Voting on Your Phone With the Magic of Blockchain Could Be the Norm in 10 Years

A vote from your phone could be securely stored in the blockchain.

A voter shows off his, 'I Voted!', sticker after voting in the Florida primary on August 30, 2016 in Miami, Florida. There are Senate seats as well as congressional races that voters are weighing in on
Will you still get an ‘I Voted’ sticker, if you vote on your phone? Joe Raedle/Getty Images

The 2016 election proved that Americans’ data could easily be hacked. But a new pilot program aims to not only make voting more secure, but also more democratic than ever.

Sign Up For Our Daily Newsletter

By clicking submit, you agree to our <a href="">terms of service</a> and acknowledge we may use your information to send you emails, product samples, and promotions on this website and other properties.

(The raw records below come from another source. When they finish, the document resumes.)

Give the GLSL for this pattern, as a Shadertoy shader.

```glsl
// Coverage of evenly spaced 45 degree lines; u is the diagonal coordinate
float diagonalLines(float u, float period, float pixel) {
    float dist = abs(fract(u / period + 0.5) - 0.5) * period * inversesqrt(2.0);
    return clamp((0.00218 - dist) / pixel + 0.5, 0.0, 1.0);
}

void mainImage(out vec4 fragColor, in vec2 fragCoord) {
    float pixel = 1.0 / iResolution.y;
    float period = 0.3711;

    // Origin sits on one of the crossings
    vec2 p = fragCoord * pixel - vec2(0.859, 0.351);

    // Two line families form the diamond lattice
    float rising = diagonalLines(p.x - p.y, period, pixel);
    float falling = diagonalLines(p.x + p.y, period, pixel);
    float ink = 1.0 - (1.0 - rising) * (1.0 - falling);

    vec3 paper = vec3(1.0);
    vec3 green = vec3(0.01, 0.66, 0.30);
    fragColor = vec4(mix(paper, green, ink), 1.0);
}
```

You can opt out anytime.

See all of our newsletters

This week the nonprofit Tusk Montgomery Philanthropies unveiled America’s first mobile voting pilot program. Votes are stored on the blockchain after being cast for extra security.

The program is currently running in two counties in West Virginia and will remain in place until the state’s primary on May 8. For now, mobile voting is only open to deployed military personnel and their families.

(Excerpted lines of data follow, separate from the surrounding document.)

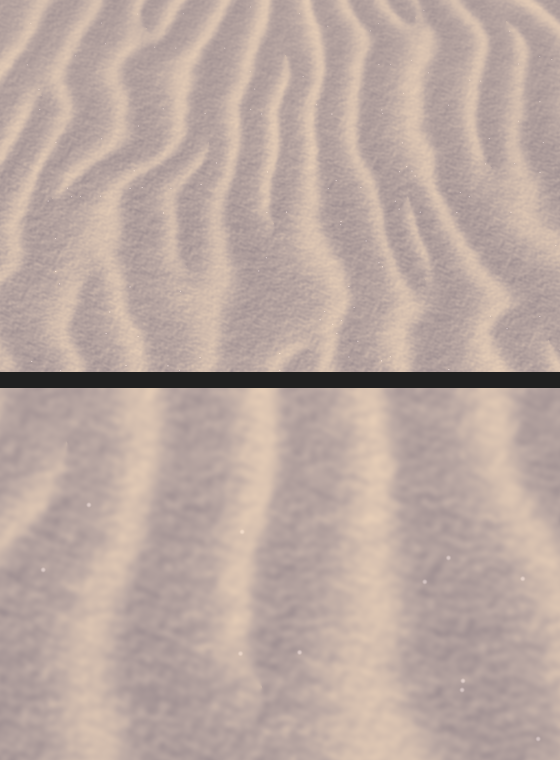
Top, the full canvas; bottom, a detail of the centre.
Write a Shadertoy shader that draws this texture.

```glsl
const float TAU = 6.2831853;
const vec3 SHADE = vec3(0.62, 0.56, 0.568);
const vec3 SAND  = vec3(0.735, 0.663, 0.64);
const vec3 CREST = vec3(0.875, 0.782, 0.703);

float hash(vec2 p) {
    vec3 q = fract(p.xyx * 0.1031);
    q += dot(q, q.yzx + 33.33);
    return fract((q.x + q.y) * q.z);
}

float noise(vec2 p) {
    vec2 cell = floor(p), f = fract(p);
    f = f * f * (3.0 - 2.0 * f);
    return mix(mix(hash(cell), hash(cell + vec2(1, 0)), f.x),
               mix(hash(cell + vec2(0, 1)), hash(cell + vec2(1, 1)), f.x), f.y);
}

// Noise centred on zero
float wobble(vec2 p) {
    return noise(p) - 0.5;
}

mat2 rotation(float angle) {
    float c = cos(angle), s = sin(angle);
    return mat2(c, s, -s, c);
}

// Ripple count across the ground, fanning out toward the viewer
float ripplePhase(vec2 p) {
    float phase = (p.x - 0.8) * mix(4.6, 8.4, p.y);
    phase += 1.1 * wobble(p * 1.7 + 3.0);
    phase += 0.95 * wobble(p * vec2(2.2, 4.6) + 17.0);
    phase += 0.35 * wobble(p * vec2(5.0, 10.0) + 41.0);
    return phase + 0.05 * wobble(p * 38.0);
}

// Forks where crests split or join: x = phase shift, y = crest strength
vec2 forks(vec2 p) {
    vec2 result = vec2(0.0, 1.0);
    for (int row = 0; row < 3; row++) {
        for (int col = 0; col < 5; col++) {
            vec2 id = vec2(col, row);
            vec2 jitter = vec2(hash(id + 7.3), hash(id + 29.7));
            vec2 centre = (id + 0.15 + 0.7 * jitter) * vec2(0.31, 0.34);
            vec2 d = (p - centre) * vec2(1.0, 0.7);
            float turn = (row + col) % 2 == 0 ? 1.0 : -1.0;
            result.x += turn * atan(d.y, d.x) / TAU;
            result.y *= mix(0.55, 1.0, smoothstep(0.0, 0.06, length(d)));
        }
    }
    return result;
}

// Soft windward slope on the left, steeper lee side on the right
float crestProfile(float t) {
    float width = t < 0.0 ? 0.23 : 0.135;
    return exp(-t * t / (width * width));
}

// Side-lit bumps made from the slope of a streaky noise
float grainRelief(vec2 p, float scale) {
    vec2 q = rotation(0.45) * p * scale * vec2(0.8, 1.0);
    return noise(q) - noise(q + vec2(0.65, -0.55));
}

// Rare bright grains
float sparkle(vec2 p) {
    vec2 q = p * 90.0, cell = floor(q);
    vec2 centre = 0.3 + 0.4 * vec2(hash(cell + 5.1), hash(cell + 63.7));
    float dotMask = 1.0 - smoothstep(0.05, 0.26, length(q - cell - centre));
    return dotMask * step(0.991, hash(cell + 111.0));
}

vec3 sandColour(float tone) {
    vec3 low = mix(SHADE, SAND, tone * 2.0);
    vec3 high = mix(SAND, CREST, tone * 2.0 - 1.0);
    return tone < 0.5 ? low : high;
}

void mainImage(out vec4 fragColor, in vec2 fragCoord) {
    vec2 p = fragCoord / iResolution.y;

    // Ripples
    vec2 fork = forks(p);
    float t = fract(ripplePhase(p) + fork.x) - 0.5;
    float strength = fork.y * mix(0.75, 1.1, noise(p * 4.0 + 80.0));
    float crest = crestProfile(t) * strength;
    float tone = 0.37 + 0.52 * crest;
    tone -= 0.08 * cos(TAU * (t - 0.3)) * strength;
    tone += 0.12 * wobble(p * 5.0 + 55.0);

    // Grain, softer in the distance and on the crests
    float focus = mix(1.0, 0.6, smoothstep(0.4, 1.0, p.y)) * (1.0 - 0.45 * crest);
    float grain = 0.26 * grainRelief(p, 150.0) + 0.17 * grainRelief(p, 65.0);
    grain += 0.12 * wobble(p * 170.0);
    tone += grain * focus;

    vec3 colour = sandColour(clamp(tone, -0.2, 1.1));
    colour += 0.16 * sparkle(p) * focus;
    fragColor = vec4(colour, 1.0);
}
```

But according to venture capitalist Bradley Tusk, this system has much wider implications.

“The only way we change the polarized and dysfunctional politics we have right now is giving people more access to voting,” Tusk told Observer.

That’s why Tusk has been working on this initiative for about a year. He enlisted mobile voting startup Voatz to design the technology and user interface.

Once users enter the app, they have to register and verify their state or federal ID as a protection against fraud. They can then click through the candidates and touch “Vote” for the person they want to support.

When they’re through with the ballot, users have to confirm their identity one more time using the touch ID on their phones. After they’ve done this, Voatz’s proprietary blockchain system stores the vote and ensures it’s secure.

“It’s vastly safer than the status quo,” Tusk said. “The risk of someone hacking into a blockchain voting system is vastly lower than the system we have now.”

Print absentee ballots will still be available, but Tusk pointed out they don’t ensure anonymity and may not be received or counted in time for Election Day (November 6 this year).

The mobile voting platform should be available to all of West Virginia’s deployed military members in time for the November election. State residents serving in the military have been able to vote on the computer since 2010.

The Voatz system has already been used successfully in many smaller races, including the Massachusetts Democratic Party’s state convention and student government elections at Tufts University and the University of South Florida.

But Tusk has much bigger ambitions for mobile blockchain voting—namely, he expects it to become a national trend within 10 to 15 years.

The only reason it won’t happen sooner is because “everyone who’s in power right now will have very little interest in making it easier for us to challenge them,” Tusk said.

But millennial voters like the soldiers who are part of this pilot program will help make virtual voting more acceptable and even normal.

“Young people expect to do everything on their phones, so this will happen naturally,” Tusk said.

Voting on Your Phone With the Magic of Blockchain Could Be the Norm in 10 Years